⟨ I Know I'll Often Stop and Think About Them ⟩

16-Please Believe

OUR MOUNTAIN by Takashi Homma

Words & Photography / Holun Tang
Translation / Nicole Go


到訪「下北沢世代」本是我那趟旅行的主要目的,那個安靜的下午,剛好沒有其他客人,我幾乎翻閱了店內每一本書。其中一本靜靜躺在玻璃櫃裡,非常薄的一本,簡單白色封面上只有名字《OUR MOUNTAIN》。我要求店主拿出來讓我看。

Shimokitazawa Generations, the independent Taipei bookstore keen on design and photography, is permanently closed. They had moved once; I’ve been to both the old and the new spaces. The old space was located in a regular apartment, the kind you’d walk straight past if you don’t know what you’re looking for. I remember climbing the stairs, feeling as though I was visiting one of those upstairs treasure troves in Hong Kong.
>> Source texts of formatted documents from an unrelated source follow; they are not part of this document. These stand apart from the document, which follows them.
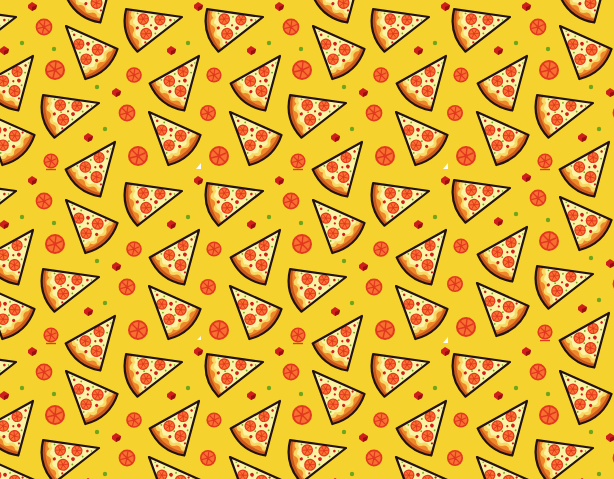
<!DOCTYPE html>
<html lang="en">
<head>
<meta charset="utf-8">
<title>Pizza pattern</title>
<style>
:root {
  --ground: #f6d22f;
  --outline: #24120f;
  --crust: #f0882a;
  --crust-dark: #c9581c;
  --cheese: #fbf3a4;
  --cheese-shade: #f7d865;
  --tomato: #e2381f;
  --tomato-flesh: #f7702f;
  --pepper: #cf1f1c;
  --pepper-dark: #96100f;
  --herb: #6fa51c;
}
html, body { margin: 0; overflow: hidden; background: var(--ground); }
svg { display: block; width: 614px; height: 479px; }
.ground { fill: var(--ground); }
.crust { fill: var(--crust); }
.crust-dark { fill: var(--crust-dark); }
.cheese { fill: var(--cheese); }
.cheese-shade { fill: var(--cheese-shade); }
.slice-outline { fill: none; stroke: var(--outline); stroke-width: 2.2; stroke-linejoin: round; }
.tomato-skin { fill: var(--tomato); }
.tomato-flesh { fill: var(--tomato-flesh); }
.tomato-ribs { fill: none; stroke: var(--tomato); stroke-width: 1.4; }
.pepper { fill: var(--pepper); }
.pepper-dark { fill: var(--pepper-dark); }
.herb { fill: var(--herb); }
.gap { fill: #fff; }
</style>
</head>
<body>
<svg viewBox="0 0 614 479" role="img" aria-label="Repeating pattern of pizza slices, tomato slices, pepper cubes and herbs on yellow">
  <defs>
    <g id="tomato">
      <circle class="tomato-skin" r="10"/>
      <circle class="tomato-flesh" r="8"/>
      <path class="tomato-ribs" d="M0 0L1 -8M0 0L7 -3M0 0L6 6M0 0L-2 8M0 0L-8 2M0 0L-6 -6"/>
      <circle class="tomato-skin" r="1.6"/>
    </g>

    <g id="pepper">
      <path class="pepper" d="M-4 -1L0 -4L5 -1L4 3L0 5L-4 2Z"/>
      <path class="pepper-dark" d="M0 1L5 -1L4 3L0 5Z"/>
    </g>

    <circle id="herb" class="herb" r="2.2"/>

    <g id="slice">
      <path class="crust" d="M0 0L22 52Q0 64 -22 52Z"/>
      <path class="crust-dark" d="M22 52Q0 64 -22 52L-21 49Q0 59 21 49Z"/>
      <path class="cheese-shade" d="M0 0L20 47Q17 51 14 48Q10 47 8 51Q4 54 1 50Q-3 48 -6 52Q-10 53 -12 48Q-16 51 -19 46Z"/>
      <path class="cheese" d="M0 0L18 44Q15 47 12 45Q8 45 6 49Q2 50 0 47Q-4 46 -7 49Q-10 48 -12 45Q-15 47 -18 43Z"/>
      <use href="#tomato" transform="translate(-3 22) scale(.56)"/>
      <use href="#tomato" transform="translate(-8 38) scale(.58)"/>
      <use href="#tomato" transform="translate(7 39) scale(.6)"/>
      <g class="pepper">
        <circle cx="4" cy="28" r="1.9"/>
        <circle cx="0" cy="12" r="1.3"/>
        <circle cx="-1" cy="46" r="1.6"/>
        <circle cx="0" cy="32" r="1.1"/>
        <circle cx="15" cy="42" r="1.1"/>
      </g>
      <g class="herb">
        <circle cx="4" cy="18" r=".9"/>
        <circle cx="-8" cy="29" r=".9"/>
        <circle cx="9" cy="30" r=".9"/>
        <circle cx="-1" cy="39" r=".9"/>
        <circle cx="-15" cy="42" r=".9"/>
        <circle cx="1" cy="8" r=".7"/>
      </g>
      <path class="slice-outline" d="M0 0L22 52Q0 64 -22 52Z"/>
    </g>

    <g id="slice-right"><use href="#slice" transform="rotate(75)"/></g>
    <g id="slice-up-left"><use href="#slice" transform="rotate(-43)"/></g>
    <g id="slice-up-right"><use href="#slice" transform="rotate(38)"/></g>

    <g id="tile">
      <g id="tile-slices">
        <use href="#slice-right" x="263" y="17"/>
        <use href="#slice-right" x="346" y="103"/>
        <use href="#slice-right" x="429" y="17"/>
        <use href="#slice-up-left" x="313" y="26"/>
        <use href="#slice-up-left" x="230" y="112"/>
        <use href="#slice-up-left" x="396" y="112"/>
        <use href="#slice-up-right" x="280" y="56"/>
        <use href="#slice-up-right" x="446" y="56"/>
        <use href="#slice-up-right" x="362" y="142"/>
      </g>
      <g id="tile-tomatoes">
        <use href="#tomato" transform="translate(291 27) scale(.84)"/>
        <use href="#tomato" transform="translate(302 70)"/>
        <use href="#tomato" transform="translate(214 75) scale(.76)"/>
        <use href="#tomato" transform="translate(208 113) scale(.8)"/>
        <use href="#tomato" transform="translate(219 156)"/>
        <use href="#tomato" transform="translate(298 161) scale(.76)"/>
        <use href="#tomato" transform="translate(381 75) scale(.78)"/>
        <use href="#tomato" transform="translate(374 113) scale(.84)"/>
        <use href="#tomato" transform="translate(385 156)"/>
        <path class="tomato-ribs" d="M293 169.5H303"/>
      </g>
      <g id="tile-peppers">
        <use href="#pepper" x="279" y="6"/>
        <use href="#pepper" x="251" y="50"/>
        <use href="#pepper" x="335" y="137"/>
        <use href="#pepper" x="363" y="92"/>
        <use href="#pepper" x="418" y="50"/>
        <use href="#pepper" x="445" y="6"/>
      </g>
      <g id="tile-herbs">
        <use href="#herb" x="269" y="43"/>
        <use href="#herb" x="301" y="49"/>
        <use href="#herb" x="344" y="87"/>
        <use href="#herb" x="352" y="129"/>
        <use href="#herb" x="435" y="43"/>
      </g>
    </g>
  </defs>

  <rect class="ground" width="614" height="479"/>

  <g id="pattern">
    <use href="#tile" x="-247" y="-174"/>
    <use href="#tile" x="0" y="-174"/>
    <use href="#tile" x="247" y="-174"/>
    <use href="#tile" x="-247" y="0"/>
    <use href="#tile" x="0" y="0"/>
    <use href="#tile" x="247" y="0"/>
    <use href="#tile" x="-247" y="174"/>
    <use href="#tile" x="0" y="174"/>
    <use href="#tile" x="247" y="171"/>
    <use href="#tile" x="-247" y="345"/>
    <use href="#tile" x="0" y="345"/>
    <use href="#tile" x="247" y="345"/>
  </g>

  <g id="seam-gaps" class="gap">
    <path d="M201 163V169H196Z"/>
    <path d="M448 163V169H443Z"/>
    <path d="M201 336V340H197Z"/>
    <path d="M448 337V343H443Z"/>
  </g>
</svg>
</body>
</html>
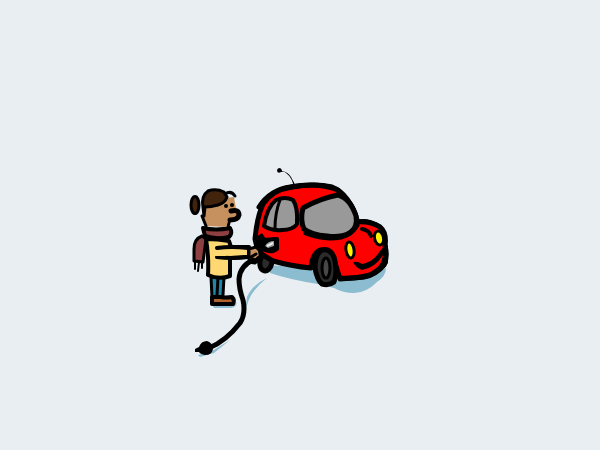
<!DOCTYPE html>
<html lang="en">
<head>
<meta charset="utf-8">
<title>Charging the car</title>
<style>
:root {
  --ground: #e8eef2;
  --ink: #000;
  --shadow: #8bbccf;
  --car: #fe0000;
  --glass: #999;
  --tyre: #2b2b2b;
  --lamp: #fff200;
  --skin: #c6915f;
  --hair: #42240d;
  --scarf: #8d3f41;
  --coat: #ffd873;
  --jeans: #1f86a8;
  --shoe: #b0622a;
}
html, body { margin: 0; height: 100%; overflow: hidden; background: var(--ground); }
svg { display: block; width: 600px; height: 450px; }
.outline { stroke: var(--ink); stroke-width: 5; stroke-linecap: round; stroke-linejoin: round; }
.medium { stroke-width: 4; }
.fine { stroke-width: 3; }
.line { fill: none; }
.shadow { fill: var(--shadow); }
.car { fill: var(--car); }
.glass { fill: var(--glass); }
.tyre { fill: var(--tyre); }
.lamp { fill: var(--lamp); }
.skin { fill: var(--skin); }
.hair { fill: var(--hair); }
.scarf { fill: var(--scarf); }
.coat { fill: var(--coat); }
.jeans { fill: var(--jeans); }
.shoe { fill: var(--shoe); }
.ink { fill: var(--ink); }
</style>
</head>
<body>
<svg viewBox="0 0 600 450" role="img" aria-label="A woman in a yellow coat plugs a charging cable into a small red car">
  <rect width="600" height="450" fill="var(--ground)"/>

  <g id="shadows" class="shadow">
    <path d="M268 265 L312 268 L340 281 L386 268 Q386 276 377 282 Q366 293 354 293 Q343 293 334 288 L318 284 Q291 280 270 273Z"/>
    <path d="M267 278 Q252 285 247 297 L245 313 Q248 298 254 291 Q259 284 267 278Z"/>
    <path d="M212 304 L236 302 Q238 306 231 308 L214 308Z"/>
    <path d="M198 355 L212 351 L230 340 L214 353 L200 357Z"/>
  </g>

  <g id="car">
    <path class="ink" d="M294 189 Q293 178 286 173 Q284 171 281 172 Q278 174 277 171 Q277 168 280 168 Q282 169 282 171 Q288 172 291 177 Q295 183 296 189Z"/>
    <ellipse class="outline tyre" cx="266" cy="262" rx="6" ry="9" transform="rotate(12 266 262)"/>
    <path class="outline car" d="M255 239 Q257 217 263 204 Q272 190 292 187 Q315 183 332 187 Q350 194 357 222 Q370 221 380 227 Q387 233 385 246 Q388 256 384 265 Q376 275 364 277 L340 279 L335 263 Q330 249 320 250 Q312 254 311 268 Q291 266 273 261 L258 252Z"/>
    <path class="outline line" d="M259 207 Q270 190 290 187 Q318 182 338 190"/>
    <path class="outline line" d="M337 195 Q351 197 357 220"/>
    <path class="outline glass" d="M303 208 Q321 198 338 195 Q350 198 356 216 Q358 227 350 233 Q340 238 327 236 Q311 235 304 229 Q300 220 303 208Z"/>
    <path class="outline medium glass" d="M264 226 Q267 207 276 200 Q285 196 293 200 Q298 207 297 224 Q293 230 282 230 Q272 231 264 226Z"/>
    <path class="outline fine line" d="M280 200 Q275 213 275 228"/>
    <path class="outline line" d="M306 233 Q323 240 341 237 Q352 234 357 225"/>
    <path class="outline medium line" d="M357 222 Q367 219 379 226 M362 229 Q369 230 371 236"/>
    <ellipse class="outline fine lamp" cx="350" cy="250" rx="4" ry="8" transform="rotate(-9 350 250)"/>
    <ellipse class="outline fine lamp" cx="379" cy="238" rx="4.5" ry="7" transform="rotate(-12 379 238)"/>
    <path class="ink" d="M353 262 Q358 261 362 264 Q372 262 378 254 Q382 247 388 245 L388 263 Q384 270 376 274 L374 270 Q383 266 383 255 Q375 268 362 270 Q356 268 353 262Z"/>
    <path class="outline line" d="M340 278 Q357 279 370 275 Q384 268 385 258"/>
    <g id="front-wheel">
      <path class="outline tyre" d="M315 268 Q315 254 322 250 Q330 248 334 257 Q338 271 334 282 Q329 286 322 284 Q317 280 315 268Z"/>
      <ellipse cx="326" cy="268" rx="4" ry="10" fill="#484848" stroke="var(--ink)" stroke-width="3"/>
    </g>
    <path class="outline medium car" d="M263 240 L277 239 L277 249 Q272 253 265 250Z"/>
  </g>

  <g id="woman">
    <path class="outline fine scarf" d="M202 236 Q194 239 194 249 L194 261 L203 262 L206 239Z"/>
    <path class="outline line" stroke-width="2" style="stroke-width:2" d="M195 262 L195 269 M199 262 L198 271 M202 262 L202 268"/>
    <path class="jeans" d="M210 276 L224 276 L223 297 L211 297Z"/>
    <path class="outline fine line" d="M211 277 L212 297 M218 277 L217 295 M224 277 L223 295"/>
    <path class="outline medium shoe" d="M212 297 L221 297 Q225 298 232 297 Q235 300 233 304 L212 304Z"/>
    <path class="outline medium coat" d="M206 239 Q218 239 229 241 L231 247 L249 247 L249 257 L230 258 L230 276 Q219 280 208 275 Q209 257 206 239Z"/>
    <path class="outline medium line" d="M217 248 Q231 246 248 248 M217 257 Q231 259 246 257"/>
    <path class="coat" d="M212 250 L226 250 L226 256 L211 256Z"/>
    <path class="outline medium scarf" d="M203 228 Q216 231 230 228 Q233 233 229 237 Q216 240 205 236Z"/>
    <path class="skin" d="M205 207 Q217 208 226 198 L234 197 L236 209 L231 222 L228 227 L206 226 L202 217Z"/>
    <path class="outline fine line" d="M202 216 L206 226 M229 223 L228 227"/>
    <ellipse class="outline fine hair" cx="195" cy="205" rx="4" ry="8.5"/>
    <path class="outline fine hair" d="M203 207 Q201 196 208 191 Q216 188 224 192 L227 197 Q225 203 218 205 Q211 207 205 207 L204 216Z"/>
    <path class="outline fine line" d="M225 194 Q231 190 235 196"/>
    <path class="outline skin" d="M231 211 Q239 209 239 215 Q238 220 230 220"/>
    <circle class="ink" cx="226" cy="206" r="2"/>
    <circle class="ink" cx="232" cy="205" r="2"/>
    <path class="outline fine skin" d="M249 249 L256 247 L262 251 Q262 259 255 263 Q248 263 249 256Z"/>
  </g>

  <g id="charging-cable">
    <path class="outline line" d="M253 260 Q240 266 239 279 Q239 289 243 300 Q246 314 240 323 Q226 341 209 348"/>
    <path class="ink" d="M254 247 L257 243 L256 237 L262 233 L266 239 L276 237 L279 241 L278 248 L271 252 L264 250 L259 257 L258 251Z"/>
    <path d="M265 246 Q268 241 274 241 L274 246 L268 248Z" fill="var(--glass)"/>
    <path d="M267 246 L273 243" stroke="var(--ground)" stroke-width="2" fill="none"/>
    <path class="outline fine line" d="M251 257 L256 254 M253 262 L259 257"/>
    <path class="ink" d="M199 347 Q201 341 207 341 Q213 343 213 349 Q212 355 205 355 Q200 354 199 352 L195 352 L195 349Z"/>
  </g>
</svg>
</body>
</html>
I couldn’t believe these hideaways existed in Taipei.

Shimokitazawa Generations was the purpose of my trip then. It was a quiet afternoon. The only visitor, I flipped through almost every single book available. One of them nestled in a glass cabinet – a very thin book with a minimalist cover that read: OUR MOUNTAIN. I asked the storekeeper if I could have a look at it.



I wasn’t sure what I was expecting. Opening the book, I was greeted by a hazy, black and white photo of a mountain. The pages that followed were practically the same. I couldn’t tell if they were the same photograph, or at least I didn’t think so – the monochrome increased in intensity with each photograph. First, the mountain rose through the voile of morning haze, reaching for the afternoon sky. Meanwhile, the photographs themselves darkened. Came nightfall, earth slumbered in its dominion. I took a deep breath. An undercurrent of unrest, hitherto unknown, swirled in my chest.

Like the light at the end of the tunnel, the photobook ended with a snow-capped mountain in colour.

攝影師Takashi Homma運用凸版印刷技術把一張彩色的山岳照片從淺到深翻印了十四個影像,最後甚至用了三種黑色相疊成一片深不見底的晦暗。這種古老技術所造成的粗糙和不均勻感,讓我相信它們每一張也是獨立而富生命力的風景,而同時又必須作連貫理解,作品涵義才能成立。

Using letterpress printing, Takashi Homma created fourteen copies of the same photograph in nuanced colour and shade. He finally superimposed three black images, to visualise the abyss. As the oldest of the traditional printing techniques, letterpress has a haptic, almost ad hoc quality to it, breathing life into each simulacrum. At the same time, the simulacra must be viewed as a whole for it to create meaning.




Between these sixteen pages, therein lies a perfect harmony of elements of photography: light and darkness, monochrome and colour, stillness and movement, surface and essence. Straddling the actual and the virtual, to embrace Takashi Homma’s fades and texture is like holding onto a dream, half-remembered.

Since making it my life’s work to collate my photographs into books, occasionally, I still feel lost. I’d think of “OUR MOUNTAIN”: it begins with a notion and ends with a notion. That’s the way books should be – not confined by paper, length and design, nor seduced by mass production and business models. Books, in essence, are works of dream.

If you believe in the value of books, look up and you’ll see a snow-capped mountain range standing tall and defiant – like faith.